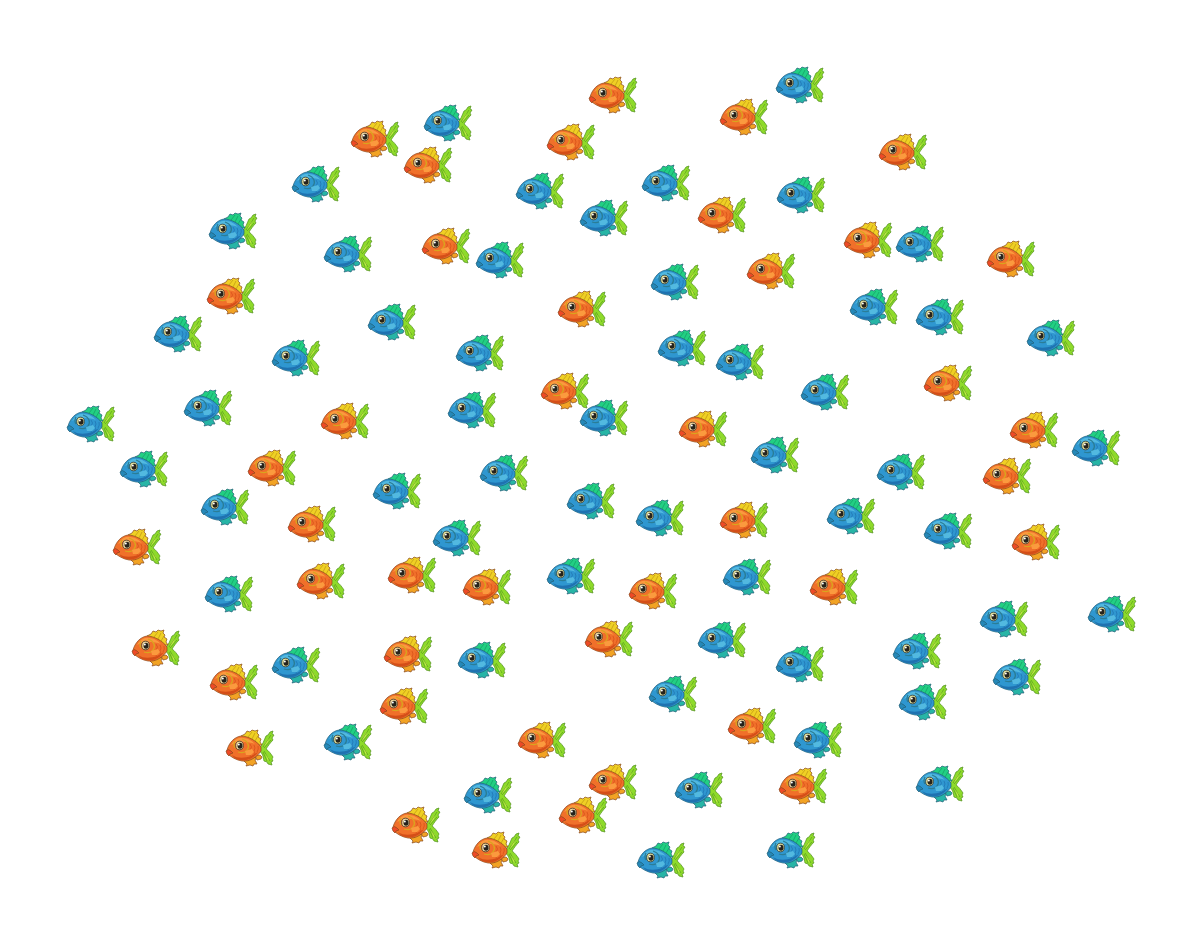
<!DOCTYPE html>
<html lang="en">
<head>
<meta charset="utf-8">
<title>Shoal of fish</title>
<style>
:root { --water: #fff; --ink: #26231c; --lime: #8edb2a; --lime-light: #c8ee4a; --lime-dark: #4f8f1e; }
html, body { margin: 0; background: var(--water); overflow: hidden; }
svg { display: block; width: 1200px; height: 943px; }
.blue { --body: #2f97d0; --shade: #1f72b0; --light: #52b9e0; --gill: #2a7d96; --fin: #22cf83; --fin-ray: #12935f; --belly-fin: #27b5a6; --outline: #225f78; --lip: #2588b8; --eye-ring: #e5e5a0; }
.orange { --body: #f0702a; --shade: #d44e18; --light: #fb9a3e; --gill: #d9a51e; --fin: #efd024; --fin-ray: #b58a12; --belly-fin: #f2a324; --outline: #8a4a1c; --lip: #ee4a26; --eye-ring: #f3d9a0; }
.body { fill: var(--body); stroke: var(--outline); }
.shade { fill: var(--shade); }
.light { fill: var(--light); }
.gill { fill: none; stroke: var(--gill); stroke-width: 1.3; }
.scales { fill: none; stroke: var(--shade); stroke-width: .7; }
.fin { fill: var(--fin); stroke: var(--outline); }
.ray { fill: none; stroke: var(--fin-ray); }
.belly-fin { fill: var(--belly-fin); stroke: var(--outline); }
.tail { fill: var(--lime); stroke: var(--lime-dark); }
.tail-light { fill: var(--lime-light); }
.tail-ray { fill: none; stroke: var(--lime-dark); }
.lip { fill: var(--lip); stroke: var(--outline); }
.eye-ring { fill: var(--eye-ring); stroke: var(--ink); }
.pupil { fill: var(--ink); }
.glint { fill: #fff; }
</style>
</head>
<body>
<svg viewBox="0 0 1200 943" role="img" aria-label="A shoal of blue and orange fish swimming to the left">
<defs>
<g id="fish" stroke-width=".7" stroke-linejoin="round">
<path class="tail" d="M9 0C13-3 14-8 16-12L18-13L20-16L23-17L22-14L24-13L22-10L23-8C20-5 18-2 16 1C19 3 21 6 23 9L22 11L23 13L21 14L22 17L18 16L17 14L14 13C13 9 13 5 9 3Z"/>
<path class="tail-light" d="M15-5L19-11L18-6L14-1ZM15 5L19 10L18 13Z"/>
<path class="tail-ray" stroke-width=".6" d="M13-1L21-13M14 0L21-8M14 3L20 13M13 4L17 13"/>
<path class="belly-fin" d="M-6 13L-3 16L-4 18L0 17L3 18L4 16L7 16L5 12L7 9L0 10Z"/>
<path class="belly-fin" d="M5 8L10 7L12 9L11 11L7 12Z"/>
<path class="fin" d="M-9-12L-5-14L-3-17L0-16L2-18L5-17L8-18L7-15L9-13L8-11L11-9L10-6L12-3L8-3Z"/>
<path class="ray" stroke-width=".6" d="M-2-11L2-16M2-9L5-15M5-7L8-12"/>
<path class="body" d="M-23 2C-21-5-16-11-9-12C-2-12 7-7 11-1L11 3C7 9 0 14-8 13C-14 12-19 9-22 6Z"/>
<path class="light" d="M-19-3C-16-8-12-11-7-10C-2-10 2-7 5-4C-2-6-10-8-19-3Z"/>
<path class="shade" d="M-18 7C-12 11-5 10 1 8L8 4C4 10-2 13-8 12C-13 12-16 10-18 7Z"/>
<path class="scales" d="M0-4Q3-1 0 2Q3 5 0 8M4-3Q6 0 4 3Q5 5 4 6M8-2Q9 1 7 4"/>
<path class="gill" d="M-8-9C-2-7 0-2-3 2C-5 5-9 5-12 4M-15-7Q-17-3-15 0"/>
<path class="light" d="M-5 3L2 1L4 4L1 7L-4 7Z"/>
<path class="lip" d="M-24 3Q-22 0-19 3L-17 5L-20 6L-21 8L-23 6Z"/>
<ellipse class="eye-ring" cx="-10.5" cy="-2.5" rx="3.8" ry="4.3"/>
<ellipse class="pupil" cx="-10" cy="-2.2" rx="2.5" ry="3"/>
<circle class="glint" cx="-11.2" cy="-3.6" r="1"/>
</g>
</defs>
<rect width="1200" height="943" fill="#fff"/>
<g class="blue">
<use href="#fish" x="800" y="85"/>
<use href="#fish" x="448" y="123"/>
<use href="#fish" x="316" y="184"/>
<use href="#fish" x="233" y="231"/>
<use href="#fish" x="348" y="254"/>
<use href="#fish" x="540" y="191"/>
<use href="#fish" x="666" y="183"/>
<use href="#fish" x="604" y="218"/>
<use href="#fish" x="801" y="195"/>
<use href="#fish" x="920" y="244"/>
<use href="#fish" x="675" y="282"/>
<use href="#fish" x="874" y="307"/>
<use href="#fish" x="940" y="317"/>
<use href="#fish" x="178" y="334"/>
<use href="#fish" x="392" y="322"/>
<use href="#fish" x="296" y="358"/>
<use href="#fish" x="480" y="353"/>
<use href="#fish" x="682" y="348"/>
<use href="#fish" x="740" y="362"/>
<use href="#fish" x="825" y="392"/>
<use href="#fish" x="1051" y="338"/>
<use href="#fish" x="91" y="424"/>
<use href="#fish" x="208" y="408"/>
<use href="#fish" x="472" y="410"/>
<use href="#fish" x="144" y="469"/>
<use href="#fish" x="775" y="455"/>
<use href="#fish" x="1096" y="448"/>
<use href="#fish" x="504" y="473"/>
<use href="#fish" x="397" y="491"/>
<use href="#fish" x="901" y="472"/>
<use href="#fish" x="225" y="507"/>
<use href="#fish" x="591" y="501"/>
<use href="#fish" x="660" y="518"/>
<use href="#fish" x="851" y="516"/>
<use href="#fish" x="948" y="531"/>
<use href="#fish" x="457" y="538"/>
<use href="#fish" x="571" y="576"/>
<use href="#fish" x="747" y="577"/>
<use href="#fish" x="229" y="594"/>
<use href="#fish" x="1004" y="619"/>
<use href="#fish" x="1112" y="614"/>
<use href="#fish" x="722" y="640"/>
<use href="#fish" x="917" y="651"/>
<use href="#fish" x="296" y="665"/>
<use href="#fish" x="482" y="660"/>
<use href="#fish" x="800" y="664"/>
<use href="#fish" x="1017" y="677"/>
<use href="#fish" x="673" y="694"/>
<use href="#fish" x="923" y="702"/>
<use href="#fish" x="348" y="742"/>
<use href="#fish" x="818" y="740"/>
<use href="#fish" x="488" y="795"/>
<use href="#fish" x="699" y="790"/>
<use href="#fish" x="940" y="784"/>
<use href="#fish" x="661" y="860"/>
<use href="#fish" x="791" y="850"/>
</g>
<g class="orange">
<use href="#fish" x="613" y="95"/>
<use href="#fish" x="744" y="117"/>
<use href="#fish" x="375" y="139"/>
<use href="#fish" x="428" y="165"/>
<use href="#fish" x="571" y="142"/>
<use href="#fish" x="903" y="152"/>
<use href="#fish" x="722" y="215"/>
<use href="#fish" x="446" y="246"/>
<use href="#fish" x="868" y="240"/>
<use href="#fish" x="1011" y="259"/>
<use href="#fish" x="771" y="271"/>
<use href="#fish" x="231" y="296"/>
<use href="#fish" x="582" y="309"/>
<use href="#fish" x="565" y="391"/>
<use href="#fish" x="948" y="383"/>
<use href="#fish" x="345" y="421"/>
<use href="#fish" x="703" y="429"/>
<use href="#fish" x="1034" y="430"/>
<use href="#fish" x="272" y="468"/>
<use href="#fish" x="1007" y="476"/>
<use href="#fish" x="312" y="524"/>
<use href="#fish" x="744" y="520"/>
<use href="#fish" x="137" y="547"/>
<use href="#fish" x="1036" y="542"/>
<use href="#fish" x="321" y="581"/>
<use href="#fish" x="412" y="575"/>
<use href="#fish" x="487" y="587"/>
<use href="#fish" x="653" y="591"/>
<use href="#fish" x="834" y="587"/>
<use href="#fish" x="156" y="648"/>
<use href="#fish" x="609" y="639"/>
<use href="#fish" x="408" y="654"/>
<use href="#fish" x="234" y="682"/>
<use href="#fish" x="404" y="706"/>
<use href="#fish" x="250" y="748"/>
<use href="#fish" x="542" y="740"/>
<use href="#fish" x="752" y="726"/>
<use href="#fish" x="613" y="782"/>
<use href="#fish" x="803" y="786"/>
<use href="#fish" x="583" y="815"/>
<use href="#fish" x="416" y="825"/>
<use href="#fish" x="496" y="850"/>
</g>
<g class="blue">
<use href="#fish" x="500" y="260"/>
<use href="#fish" x="604" y="418"/>
</g>
</svg>
</body>
</html>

Task description: Note how many lines of the material contain the string "pupil". Then report that number by itself.

Expected output: 2